***** Records for this exercise
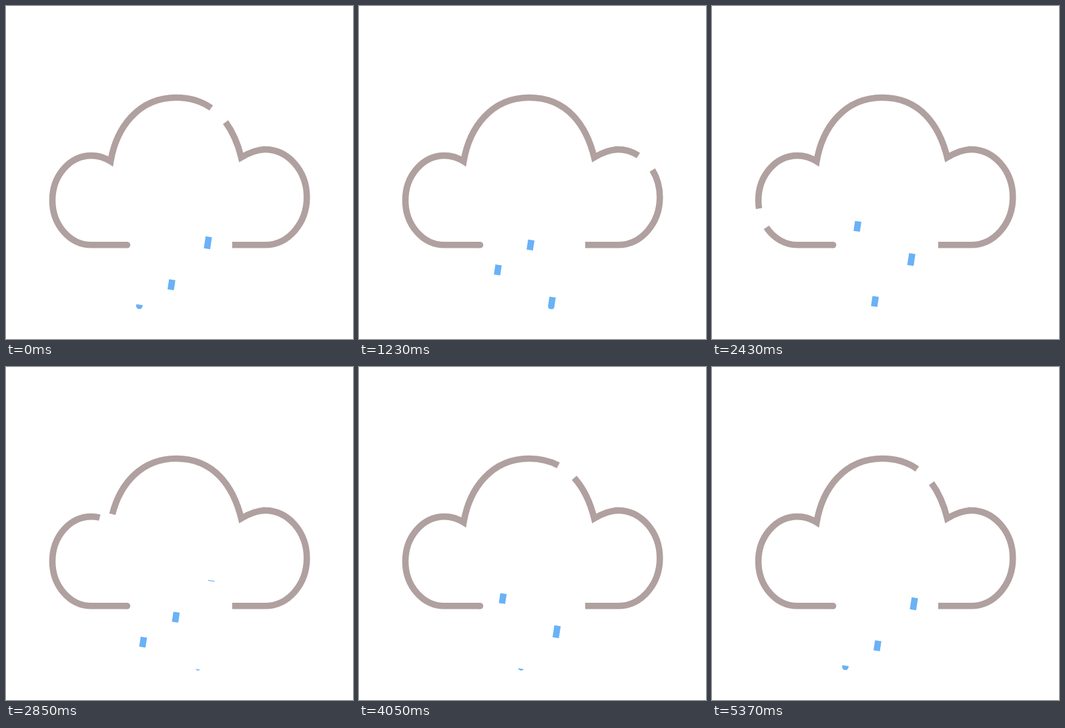
Recreate the animation shown at these times as an HTML page with a canvas. Size 520x500 px, loop 5.4 s.

```html
<!DOCTYPE html>
<html lang="en">
<head>
<meta charset="utf-8">
<title>Rain cloud</title>
<style>
  html, body { margin: 0; width: 100%; height: 100%; overflow: hidden; background: #fff; }
  canvas { display: block; }
</style>
</head>
<body>
<canvas id="stage" width="520" height="500"></canvas>
<script>
const ctx = document.getElementById('stage').getContext('2d');
const { PI } = Math;
const LOOP = 5400, STEP = 30, WIDTH = 9.6;
const CYCLE = LOOP - STEP;          // the last step repeats the first pose
const CLOUD = '#b0a0a0', RAIN = '#6ab1f7';
const LEFT = 181.5, BASE = 358.8;   // rounded lower left end of the outline

// Cloud outline, clockwise from the lower left end
const outline = new Path2D();
outline.moveTo(LEFT, BASE);
outline.lineTo(128, BASE);
outline.ellipse(128, 291.7, 58.5, 67.1, 0, PI / 2, PI * 1.5 + 0.515);
outline.bezierCurveTo(165.3, 183, 198, 137.5, 255, 137.5);
outline.bezierCurveTo(312, 137.5, 340.7, 179.5, 352.5, 227.3);
outline.bezierCurveTo(362, 221.8, 375, 215.5, 388, 215.5);
outline.ellipse(388, 287.1, 62.8, 71.7, 0, -PI / 2, PI / 2);
outline.lineTo(339, BASE);
const GAP = { size: 30.5, start: 502, lap: 1012, time: 4430 };

// Rain lanes: lower end, first drop centre along the lane, drop length
const LANES = [
  { x: 199.8, y: 450.3, at: 5.7, size: 15.2 },
  { x: 243, y: 451, at: -32.9, size: 15.2 },
  { x: 288, y: 451, at: -96.6, size: 18.2 }
];
const LANE_LENGTH = 132, SLANT = 0.151, SPACING = 152, FALLS = 7;

const lane = new Path2D();
lane.rect(-WIDTH / 2, -LANE_LENGTH, WIDTH, LANE_LENGTH);
lane.arc(0, 0, WIDTH / 2, 0, PI);

// Cubic ease in and out with control points (0.455, 0) and (0.494, 1)
function ease(u) {
  if (u >= 1) return 1;
  let lo = 0, hi = 1;
  for (let i = 0; i < 24; i++) {
    const p = (lo + hi) / 2, q = 1 - p;
    const x = 3 * q * q * p * 0.455 + 3 * q * p * p * 0.494 + p ** 3;
    if (x < u) lo = p; else hi = p;
  }
  return lo * lo * (3 - 2 * lo);
}

function drawCloud(t) {
  const { size, start, lap, time } = GAP;
  const centre = (start + lap * ease(t / time)) % lap;
  ctx.strokeStyle = ctx.fillStyle = CLOUD;
  ctx.lineWidth = WIDTH;
  ctx.setLineDash([lap - size, size]);
  ctx.lineDashOffset = -(centre + size / 2);
  ctx.stroke(outline);
  if (Math.min(centre, lap - centre) > size / 2) {
    ctx.beginPath();
    ctx.arc(LEFT, BASE, WIDTH / 2, 0, PI * 2);
    ctx.fill();
  }
}

function drawRain(t) {
  const fall = t / CYCLE * FALLS % 1 * SPACING;
  ctx.fillStyle = RAIN;
  for (const { x, y, at, size } of LANES) {
    ctx.save();
    ctx.translate(x, y);
    ctx.rotate(SLANT);
    ctx.clip(lane);
    for (const shift of [0, SPACING]) {
      ctx.fillRect(-WIDTH, at + fall - shift - size / 2, WIDTH * 2, size);
    }
    ctx.restore();
  }
}

const begin = performance.now();
function frame() {
  const now = Math.max(0, performance.now() - begin) % LOOP;
  const t = Math.floor(now / STEP) * STEP;
  ctx.fillStyle = '#fff';
  ctx.fillRect(0, 0, 520, 500);
  drawCloud(t);
  drawRain(t);
  requestAnimationFrame(frame);
}
frame();
</script>
</body>
</html>
```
**********
Your goal - Give back the material above exactly, but without its images.

Answer box -
Recreate the animation shown at these times as an HTML page with a canvas. Size 520x500 px, loop 5.4 s.

```html
<!DOCTYPE html>
<html lang="en">
<head>
<meta charset="utf-8">
<title>Rain cloud</title>
<style>
  html, body { margin: 0; width: 100%; height: 100%; overflow: hidden; background: #fff; }
  canvas { display: block; }
</style>
</head>
<body>
<canvas id="stage" width="520" height="500"></canvas>
<script>
const ctx = document.getElementById('stage').getContext('2d');
const { PI } = Math;
const LOOP = 5400, STEP = 30, WIDTH = 9.6;
const CYCLE = LOOP - STEP;          // the last step repeats the first pose
const CLOUD = '#b0a0a0', RAIN = '#6ab1f7';
const LEFT = 181.5, BASE = 358.8;   // rounded lower left end of the outline

// Cloud outline, clockwise from the lower left end
const outline = new Path2D();
outline.moveTo(LEFT, BASE);
outline.lineTo(128, BASE);
outline.ellipse(128, 291.7, 58.5, 67.1, 0, PI / 2, PI * 1.5 + 0.515);
outline.bezierCurveTo(165.3, 183, 198, 137.5, 255, 137.5);
outline.bezierCurveTo(312, 137.5, 340.7, 179.5, 352.5, 227.3);
outline.bezierCurveTo(362, 221.8, 375, 215.5, 388, 215.5);
outline.ellipse(388, 287.1, 62.8, 71.7, 0, -PI / 2, PI / 2);
outline.lineTo(339, BASE);
const GAP = { size: 30.5, start: 502, lap: 1012, time: 4430 };

// Rain lanes: lower end, first drop centre along the lane, drop length
const LANES = [
  { x: 199.8, y: 450.3, at: 5.7, size: 15.2 },
  { x: 243, y: 451, at: -32.9, size: 15.2 },
  { x: 288, y: 451, at: -96.6, size: 18.2 }
];
const LANE_LENGTH = 132, SLANT = 0.151, SPACING = 152, FALLS = 7;

const lane = new Path2D();
lane.rect(-WIDTH / 2, -LANE_LENGTH, WIDTH, LANE_LENGTH);
lane.arc(0, 0, WIDTH / 2, 0, PI);

// Cubic ease in and out with control points (0.455, 0) and (0.494, 1)
function ease(u) {
  if (u >= 1) return 1;
  let lo = 0, hi = 1;
  for (let i = 0; i < 24; i++) {
    const p = (lo + hi) / 2, q = 1 - p;
    const x = 3 * q * q * p * 0.455 + 3 * q * p * p * 0.494 + p ** 3;
    if (x < u) lo = p; else hi = p;
  }
  return lo * lo * (3 - 2 * lo);
}

function drawCloud(t) {
  const { size, start, lap, time } = GAP;
  const centre = (start + lap * ease(t / time)) % lap;
  ctx.strokeStyle = ctx.fillStyle = CLOUD;
  ctx.lineWidth = WIDTH;
  ctx.setLineDash([lap - size, size]);
  ctx.lineDashOffset = -(centre + size / 2);
  ctx.stroke(outline);
  if (Math.min(centre, lap - centre) > size / 2) {
    ctx.beginPath();
    ctx.arc(LEFT, BASE, WIDTH / 2, 0, PI * 2);
    ctx.fill();
  }
}

function drawRain(t) {
  const fall = t / CYCLE * FALLS % 1 * SPACING;
  ctx.fillStyle = RAIN;
  for (const { x, y, at, size } of LANES) {
    ctx.save();
    ctx.translate(x, y);
    ctx.rotate(SLANT);
    ctx.clip(lane);
    for (const shift of [0, SPACING]) {
      ctx.fillRect(-WIDTH, at + fall - shift - size / 2, WIDTH * 2, size);
    }
    ctx.restore();
  }
}

const begin = performance.now();
function frame() {
  const now = Math.max(0, performance.now() - begin) % LOOP;
  const t = Math.floor(now / STEP) * STEP;
  ctx.fillStyle = '#fff';
  ctx.fillRect(0, 0, 520, 500);
  drawCloud(t);
  drawRain(t);
  requestAnimationFrame(frame);
}
frame();
</script>
</body>
</html>
```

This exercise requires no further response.